- Opening Delimiter -

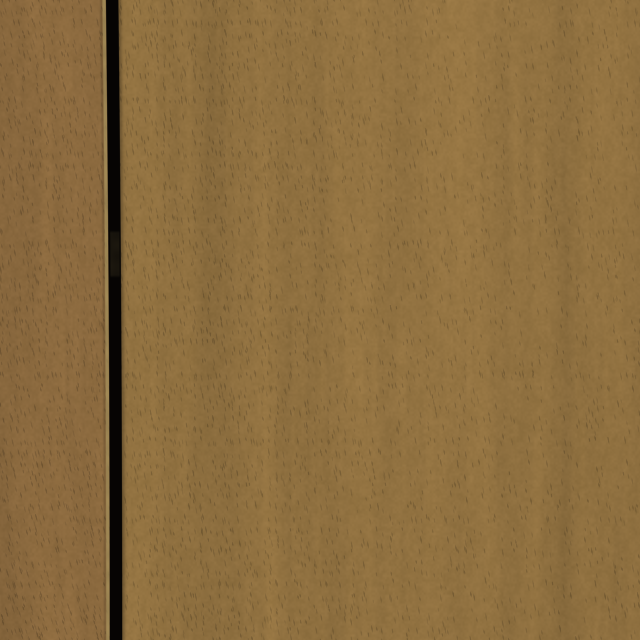
A Shadertoy shader for this texture:

```glsl
// Two wood veneer panels parted by a narrow, slightly leaning dark gap.
// Grain is stretched value noise plus broad tone bands; short pores are
// scattered on jittered grids, and fine mottling softens the surface.

const vec3 WOOD = vec3(0.562, 0.440, 0.250);
const vec3 LEFT_TINT = vec3(0.975, 0.945, 0.985);
const vec3 EDGE_LIGHT = vec3(0.62, 0.54, 0.34);
const vec3 GAP_DARK = vec3(0.022, 0.014, 0.010);
const vec3 CATCH_COLOR = vec3(0.125, 0.105, 0.065);
const float GAP_BOTTOM = 0.1715;      // left side of the gap at the base
const float GAP_LEAN = 0.0060;        // shift to the left at the top
const float GAP_WIDTH = 0.0195;
const float TRIM_WIDTH = 0.0055;
const vec2 CATCH_SPAN = vec2(0.568, 0.638);
const float STREAK_GAIN = 0.050;
const float MOTTLE_GAIN = 0.085;
const float PORE_GAIN = 0.17;
const int PORE_LAYERS = 3;

float hash(vec2 p) {
    return fract(sin(dot(p, vec2(12.9898, 78.233))) * 43758.5453);
}

float noise(vec2 p) {
    vec2 i = floor(p), f = fract(p);
    f = f * f * (3.0 - 2.0 * f);
    return mix(mix(hash(i), hash(i + vec2(1, 0)), f.x),
               mix(hash(i + vec2(0, 1)), hash(i + vec2(1, 1)), f.x), f.y);
}

float signedNoise(vec2 p) { return noise(p) - 0.5; }

float band(float x, float center, float width) {
    float d = (x - center) / width;
    return exp(-d * d);
}

// Coverage of the span from a to b, softened by s.
float span(float x, float a, float b, float s) {
    return smoothstep(a - s, a + s, x) * (1.0 - smoothstep(b - s, b + s, x));
}

// Long vertical fibres at several widths.
float streaks(vec2 p) {
    return 0.75 * signedNoise(p * vec2(24.0, 1.3))
         + 0.80 * signedNoise(p * vec2(62.0, 2.6) + 17.0)
         + 0.65 * signedNoise(p * vec2(135.0, 7.0) + 41.0);
}

// Short dark flecks, one candidate per jittered cell.
float pores(vec2 p, float density) {
    float cover = 0.0;
    for (int k = 0; k < PORE_LAYERS; k++) {
        float layer = float(k);
        vec2 cells = vec2(68.0, 40.0) + layer * vec2(17.0, 9.0);
        vec2 q = p * cells + layer * vec2(3.7, 8.3);
        vec2 id = floor(q);
        float pick = hash(id + 5.0 + layer);
        vec2 jitter = vec2(hash(id + 11.3), hash(id + 23.9));
        vec2 d = (fract(q) - mix(vec2(0.25), vec2(0.75), jitter)) / cells;
        d.x += d.y * 0.18;
        vec2 radius = vec2(0.0018, mix(0.004, 0.009, hash(id + 31.1)));
        float fleck = 1.0 - smoothstep(0.25, 1.0, length(d / radius));
        cover = max(cover, fleck * step(pick, density) * mix(0.45, 1.0, jitter.y));
    }
    return cover;
}

vec3 veneer(vec2 uv, float isLeft) {
    // Left grain slants and fans out; right grain only wavers.
    vec2 p = uv;
    p.x += isLeft * (0.07 * (uv.y - 0.5) + 0.018 * sin(uv.y * 4.0 + 0.8));
    p.x += 0.004 * signedNoise(uv * vec2(5.0, 4.0));
    p += isLeft * vec2(3.0, 7.0);

    // Broad tone bands across the right panel.
    float x = uv.x + 0.012 * (uv.y - 0.5);
    float tone = 0.025 * band(x, 0.225, 0.035)
               - 0.045 * band(x, 0.330, 0.035) * mix(0.6, 1.0, uv.y)
               + 0.020 * band(x, 0.415, 0.012)
               - 0.025 * band(x, 0.445, 0.014)
               + 0.020 * band(x, 0.560, 0.030)
               + 0.025 * band(x, 0.690, 0.060)
               - 0.040 * band(x, 0.880, 0.016)
               + 0.020 * band(x, 0.925, 0.018);
    tone *= 1.0 - isLeft;
    tone -= isLeft * 0.05 * band(uv.x, 0.0, 0.06) * (1.0 - 0.5 * uv.y);
    tone += 0.025 * (uv.y - 0.5) * smoothstep(0.2, 0.6, uv.x);

    float mottle = 0.55 * signedNoise(uv * vec2(190.0, 150.0))
                 + 0.45 * signedNoise(uv * vec2(330.0, 290.0) + 9.0)
                 + 0.35 * signedNoise(uv * vec2(75.0, 45.0) + 63.0);
    float density = mix(0.50, 0.24, smoothstep(0.25, 0.75, uv.x));
    float shade = 1.01 + tone + STREAK_GAIN * streaks(p)
                + MOTTLE_GAIN * mottle - PORE_GAIN * pores(p, density);
    vec3 tint = mix(vec3(1.0), LEFT_TINT, isLeft);
    return WOOD * tint * shade + vec3(-0.002, 0.0, 0.010) * mottle;
}

void mainImage(out vec4 fragColor, in vec2 fragCoord) {
    vec2 uv = fragCoord / iResolution.xy;
    float soft = max(0.0012, 0.8 / iResolution.x);
    float gapLeft = GAP_BOTTOM - GAP_LEAN * uv.y * uv.y;
    float x = uv.x - gapLeft;
    vec3 color = veneer(uv, step(x, 0.5 * GAP_WIDTH));

    // Pale trim beside the gap, with a thin shadow line before it.
    color *= 1.0 - 0.14 * band(x, -TRIM_WIDTH - 0.002, 0.0022);
    float trim = span(x, -TRIM_WIDTH, 0.0, soft);
    color = mix(color, EDGE_LIGHT * (0.96 + 0.12 * noise(uv * vec2(80.0, 60.0))), 0.75 * trim);
    color *= 1.0 - 0.22 * band(x, GAP_WIDTH + 0.001, 0.004);

    // Dark opening and the dim catch inside it.
    float latch = span(uv.y, CATCH_SPAN.x, CATCH_SPAN.y, 0.003);
    latch *= span(x, 0.003, GAP_WIDTH - 0.002, 0.0015);
    vec3 inside = mix(GAP_DARK, CATCH_COLOR, latch * mix(0.6, 1.0, noise(uv * 60.0)));
    color = mix(color, inside, span(x, 0.0, GAP_WIDTH, soft));
    fragColor = vec4(clamp(color, 0.0, 1.0), 1.0);
}
```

- Closing Delimiter -

▸ **Problem to work on**
Find and copy each line of the material that holds the word "signedNoise".

▸ **Result of this exercise**
float signedNoise(vec2 p) { return noise(p) - 0.5; }
    return 0.75 * signedNoise(p * vec2(24.0, 1.3))
         + 0.80 * signedNoise(p * vec2(62.0, 2.6) + 17.0)
         + 0.65 * signedNoise(p * vec2(135.0, 7.0) + 41.0);
    p.x += 0.004 * signedNoise(uv * vec2(5.0, 4.0));
    float mottle = 0.55 * signedNoise(uv * vec2(190.0, 150.0))
                 + 0.45 * signedNoise(uv * vec2(330.0, 290.0) + 9.0)
                 + 0.35 * signedNoise(uv * vec2(75.0, 45.0) + 63.0);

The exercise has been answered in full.